◆ Action item: Report the count of lines in the records that contain "theme", without any added text.

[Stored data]

☆ ☆ ☆

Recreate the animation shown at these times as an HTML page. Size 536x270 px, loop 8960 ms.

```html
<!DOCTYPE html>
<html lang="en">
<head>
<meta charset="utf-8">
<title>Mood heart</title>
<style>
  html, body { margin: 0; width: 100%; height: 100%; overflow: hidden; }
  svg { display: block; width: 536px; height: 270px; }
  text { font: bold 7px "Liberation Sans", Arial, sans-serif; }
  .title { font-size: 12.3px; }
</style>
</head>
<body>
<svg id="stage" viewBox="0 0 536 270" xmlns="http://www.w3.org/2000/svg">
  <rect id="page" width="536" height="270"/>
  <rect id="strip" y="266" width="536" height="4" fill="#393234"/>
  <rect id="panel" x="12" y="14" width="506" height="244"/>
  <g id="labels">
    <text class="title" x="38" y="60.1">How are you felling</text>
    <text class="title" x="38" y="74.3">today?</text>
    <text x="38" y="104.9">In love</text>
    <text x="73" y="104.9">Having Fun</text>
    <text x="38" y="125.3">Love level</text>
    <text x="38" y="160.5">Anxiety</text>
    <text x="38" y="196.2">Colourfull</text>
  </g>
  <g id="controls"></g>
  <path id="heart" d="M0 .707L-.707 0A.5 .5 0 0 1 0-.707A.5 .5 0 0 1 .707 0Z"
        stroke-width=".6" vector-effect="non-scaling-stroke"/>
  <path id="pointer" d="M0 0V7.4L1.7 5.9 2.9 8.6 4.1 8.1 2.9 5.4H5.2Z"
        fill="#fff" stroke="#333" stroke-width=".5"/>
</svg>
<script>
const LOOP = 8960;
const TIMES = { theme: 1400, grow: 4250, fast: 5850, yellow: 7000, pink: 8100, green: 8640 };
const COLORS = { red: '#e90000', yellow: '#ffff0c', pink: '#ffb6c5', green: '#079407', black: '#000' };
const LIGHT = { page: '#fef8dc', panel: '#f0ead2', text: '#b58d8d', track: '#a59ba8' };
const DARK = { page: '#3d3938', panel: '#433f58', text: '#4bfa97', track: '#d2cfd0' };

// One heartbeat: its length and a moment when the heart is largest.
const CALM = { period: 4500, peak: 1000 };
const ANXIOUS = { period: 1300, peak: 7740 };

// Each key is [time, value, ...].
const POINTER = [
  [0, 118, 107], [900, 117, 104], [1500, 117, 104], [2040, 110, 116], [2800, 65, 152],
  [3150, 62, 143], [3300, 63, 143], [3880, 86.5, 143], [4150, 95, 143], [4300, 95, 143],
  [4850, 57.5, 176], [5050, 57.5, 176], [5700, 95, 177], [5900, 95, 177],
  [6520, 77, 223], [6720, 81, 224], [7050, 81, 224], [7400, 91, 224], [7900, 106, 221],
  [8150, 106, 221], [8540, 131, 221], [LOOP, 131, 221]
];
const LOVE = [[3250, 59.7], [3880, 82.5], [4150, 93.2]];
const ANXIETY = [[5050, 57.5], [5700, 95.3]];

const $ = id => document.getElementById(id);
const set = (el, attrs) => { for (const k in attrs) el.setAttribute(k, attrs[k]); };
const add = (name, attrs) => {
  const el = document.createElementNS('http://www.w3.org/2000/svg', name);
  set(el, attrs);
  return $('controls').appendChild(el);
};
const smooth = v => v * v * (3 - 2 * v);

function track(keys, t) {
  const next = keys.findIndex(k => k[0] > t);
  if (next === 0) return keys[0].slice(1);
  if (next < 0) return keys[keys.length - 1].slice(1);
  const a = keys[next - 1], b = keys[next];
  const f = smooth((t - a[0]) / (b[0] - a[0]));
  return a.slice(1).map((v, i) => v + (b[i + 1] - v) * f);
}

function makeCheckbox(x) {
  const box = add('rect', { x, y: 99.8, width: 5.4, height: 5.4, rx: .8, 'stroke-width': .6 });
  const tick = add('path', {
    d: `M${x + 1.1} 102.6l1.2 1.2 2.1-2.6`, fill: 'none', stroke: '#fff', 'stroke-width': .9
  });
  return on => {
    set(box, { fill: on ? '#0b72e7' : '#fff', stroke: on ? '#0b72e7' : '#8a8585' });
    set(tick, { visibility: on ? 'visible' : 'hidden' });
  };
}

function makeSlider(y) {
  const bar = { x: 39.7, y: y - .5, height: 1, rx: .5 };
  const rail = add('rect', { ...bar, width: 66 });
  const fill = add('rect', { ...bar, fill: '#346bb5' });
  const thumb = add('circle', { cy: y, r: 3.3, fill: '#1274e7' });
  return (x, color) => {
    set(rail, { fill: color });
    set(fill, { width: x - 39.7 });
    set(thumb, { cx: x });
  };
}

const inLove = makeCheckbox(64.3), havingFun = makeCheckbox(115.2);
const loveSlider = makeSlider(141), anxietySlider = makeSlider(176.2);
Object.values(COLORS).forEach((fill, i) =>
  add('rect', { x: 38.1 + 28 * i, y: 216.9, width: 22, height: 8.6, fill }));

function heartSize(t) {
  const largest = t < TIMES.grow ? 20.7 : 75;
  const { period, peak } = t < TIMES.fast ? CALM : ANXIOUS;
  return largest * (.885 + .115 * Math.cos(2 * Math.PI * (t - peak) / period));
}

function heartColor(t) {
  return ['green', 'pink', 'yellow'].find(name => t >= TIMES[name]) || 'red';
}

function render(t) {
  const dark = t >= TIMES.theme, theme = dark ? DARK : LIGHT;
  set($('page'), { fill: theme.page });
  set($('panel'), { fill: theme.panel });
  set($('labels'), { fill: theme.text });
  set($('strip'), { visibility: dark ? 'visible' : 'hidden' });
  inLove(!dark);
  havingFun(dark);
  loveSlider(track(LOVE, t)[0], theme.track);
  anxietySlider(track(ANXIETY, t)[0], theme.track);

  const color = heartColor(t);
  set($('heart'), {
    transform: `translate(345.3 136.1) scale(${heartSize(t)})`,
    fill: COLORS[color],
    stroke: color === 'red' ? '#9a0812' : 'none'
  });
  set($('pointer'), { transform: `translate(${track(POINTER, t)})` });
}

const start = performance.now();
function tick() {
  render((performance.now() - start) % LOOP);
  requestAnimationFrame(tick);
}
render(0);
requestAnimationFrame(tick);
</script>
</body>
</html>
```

☆ ☆ ☆

◆ Output of the task: 7